The old mantra of ‘rent money is dead money’ has been so entrenched in our culture that many of us fail to clearly assess the financial impact and consequences that can come with purchasing a home as your first property. The decision to purchase a PPOR first can weaken your financial position and servicing ability with banks, and increase your cost of living.  More often than not, you will also find you have to live in an area that does not tick all your boxes due to affordability.

If you had the choice of purchasing your dream home in five years, or a lesser quality, poorly located home now – wouldn’t you wait?

A mortgage delays your wealth creation potential.  Many first home buyers and beginner investors jump straight into buying a property to live in. In the vast majority of situations, it is going to cost you more to own your own home than to rent.  To maximise your property investment potential, the best approach is to keep your living expenses as low as possible while you establish your investment portfolio; monthly mortgage payments on your PPOR will only hinder your borrowing capacity and slow your ability to grow a portfolio.

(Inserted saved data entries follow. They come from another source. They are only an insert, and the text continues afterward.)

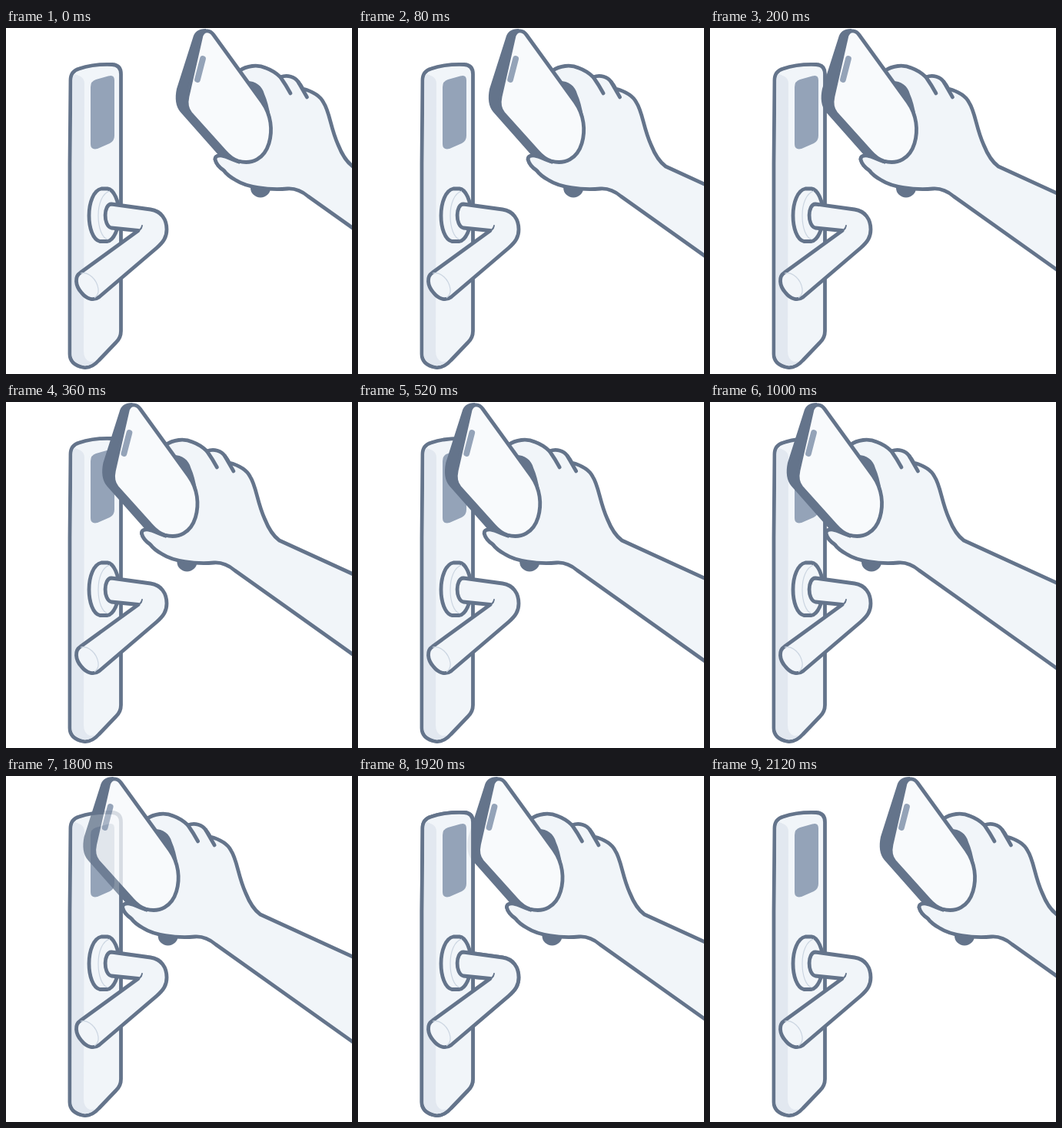
Animation of 450 by 450 pixels, one loop 2.64 s. Source, as an HTML page:

```html
<!DOCTYPE html>
<html lang="en">
<head>
<meta charset="utf-8">
<title>Phone unlocking a door</title>
<style>
  html, body { margin: 0; height: 100%; overflow: hidden; background: #fff; }
  svg { display: block; width: 100%; height: 100%; }
  .line { stroke: #64748b; stroke-width: 4.8; stroke-linecap: round; stroke-linejoin: round; }
  .thin { fill: none; stroke: #cbd5e1; stroke-width: 1.2; }
  .soft { fill: #f1f5f9; }
  .none { fill: none; }
  .dark { fill: #64748b; }
  .grey { fill: #94a3b8; }
</style>
</head>
<body>
<svg viewBox="0 0 450 450">
  <g id="lock">
    <path class="soft line" d="M84 68 C84 59 88 55 95 53 C108 48.5 125 47 138 47.5 Q149.5 48 149.5 60 V394 Q149.5 403 143 409 L121 432 Q111 443 101 441.5 Q83 438 83 424 V176 Z"/>
    <path fill="#e2e8f0" d="M86.3 68 Q86.3 62 89 60 Q102 63 102 72 L101 420 Q101 431 109 434 Q113 434 116 433 Q109 440 101 439 Q85.4 435 85.4 424 Z"/>
    <path class="grey" d="M110 77 Q110 69 117 67 L133 62.5 Q141 60 141 68 V140 Q141 147 135 150 L119 157 Q110 159 110 151 Z"/>
    <path class="soft line" d="M124 209 H132 C140 210 147 224 147 243 C147 262 140 276 132 277.5 H122 C113 275 108 260 108 244 C108 227 114 211 124 209 Z"/>
    <path class="thin" d="M135 212 C125 215 120 229 120 244 C120 260 125 273 132 275"/>
    <path class="soft line" d="M137 229 L188 236 C202 238 209 249 209 262 C209 272 205 278 196 286 L121 350 C114 355 105 353 98 344 C90 335 89 323 97 318 L172 263.5 L137 260 C126 257 127 229 137 229 Z"/>
    <path class="line none" style="stroke-width:1.8" d="M168 264 Q176 264 177 257"/>
    <path class="thin" d="M97 319 C108 317 118 327 120 339 Q121 347 115 351"/>
  </g>
  <g id="hand">
    <path class="dark" d="M260 1 C250 1 245 5 243 13 L222 79 C219.5 91 220.5 102 227 109.5 L277 166 L300 172 L275 60 Z"/>
    <ellipse class="dark" cx="331" cy="208" rx="13" ry="12.5"/>
    <path class="soft line" d="M303 56 C313 49 327 47 338 52 Q349 56 357 64 C366 60 376 64 380 70 Q384 75 386 79 C397 82 408 87 413 97 C421 109 422 130 432 152 Q440 172 451 180 L580 239 V352 L393 219 Q380 208 366 209 C340 211 313 207 299 198 Q288 192 283 185 Q274 179 272 171 Q272 165 281 166 C288 167 294 172 303 174 L325 130 Z"/>
    <path class="line none" d="M357 64 Q364 74 370 85 M380 70 L391.5 90"/>
    <path class="dark" d="M313 69 C325 69 333 75 336 86 Q341 97 344 116 L330 105 Z"/>
    <path class="line" fill="#f8fafc" d="M254 10 C257 2 265 2 270 9 L333 96 C345 113 347 133 342 150 C336 170 320 178 302 173 Q293 170 285 161 L240 111 Q233 103 236 89 Z"/>
    <path class="none" stroke="#94a3b8" stroke-width="7.8" stroke-linecap="round" d="M256 40 L249 67"/>
    <path class="soft line" d="M283 185 Q274 179 272 171 Q272 165 281 166 C288 167 294 172 303 174"/>
  </g>
  <use id="cover" href="#lock"/>
</svg>
<script>
  const LOOP = 2640, STEP = 40, TRAVEL = 121;
  const hand = document.getElementById('hand');
  const cover = document.getElementById('cover');

  function bezier(x1, y1, x2, y2) {
    const at = (s, a, b) => 3 * s * (1 - s) ** 2 * a + 3 * s * s * (1 - s) * b + s ** 3;
    return x => {
      let lo = 0, hi = 1;
      for (let i = 0; i < 24; i++) {
        const mid = (lo + hi) / 2;
        if (at(mid, x1, x2) < x) lo = mid; else hi = mid;
      }
      return at(lo, y1, y2);
    };
  }
  const approach = bezier(0, .62, .45, 1);
  const retreat = p => p < .5 ? 4 * p ** 3 : 1 - 4 * (1 - p) ** 3;
  const clamp = v => Math.min(1, Math.max(0, v));

  function draw(now) {
    const t = Math.floor(now % LOOP / STEP) * STEP;
    const back = clamp((t - 1760) / 360);
    const reach = t < 1000 ? approach(t / 1000) : 1 - retreat(back);
    hand.setAttribute('transform', `translate(${-TRAVEL * reach})`);
    // The lock fades in over the phone as the hand withdraws.
    cover.setAttribute('opacity', clamp(back * 2));
    cover.setAttribute('visibility', back > 0 && back < 1 ? 'visible' : 'hidden');
  }

  const start = performance.now();
  function tick() {
    draw(performance.now() - start);
    requestAnimationFrame(tick);
  }
  tick();
</script>
</body>
</html>
```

Continue renting or live with family and resist non-essential spending while you improve your financial position.

How the living costs weigh up.  An example of buying a PPOR versus renting and investing a $500,000 property in a positively geared market and continuing to rent:

PPOR –

  • Deposit: $50,000
  • Loan: $450,000
  • Repayments (principal + interest, rate of 6%): $675/week
  • Cost to you: $675/week

Positive investment property –

  • Deposit: $100,000
  • Loan: $400,000
  • Rental income: $1,100/week
  • Repayments (interest-only, rate of 6%): $461/week
  • Profit: $639/week
  • Rent a $500,000 property: $500/week
  • Total profit: $139/week

All too often investors who choose to purchase a home to live in as their first property find themselves in a position where they have to wait a number of years to be able to purchase again.

While living in your own home may be tempting, the benefit of remaining in the rental market while you spend a few years developing your investment portfolio means you can fast track your portfolio growth and maximise your net worth.

A little sacrifice in the short term can mean a far better financial position and lifestyle in the long term!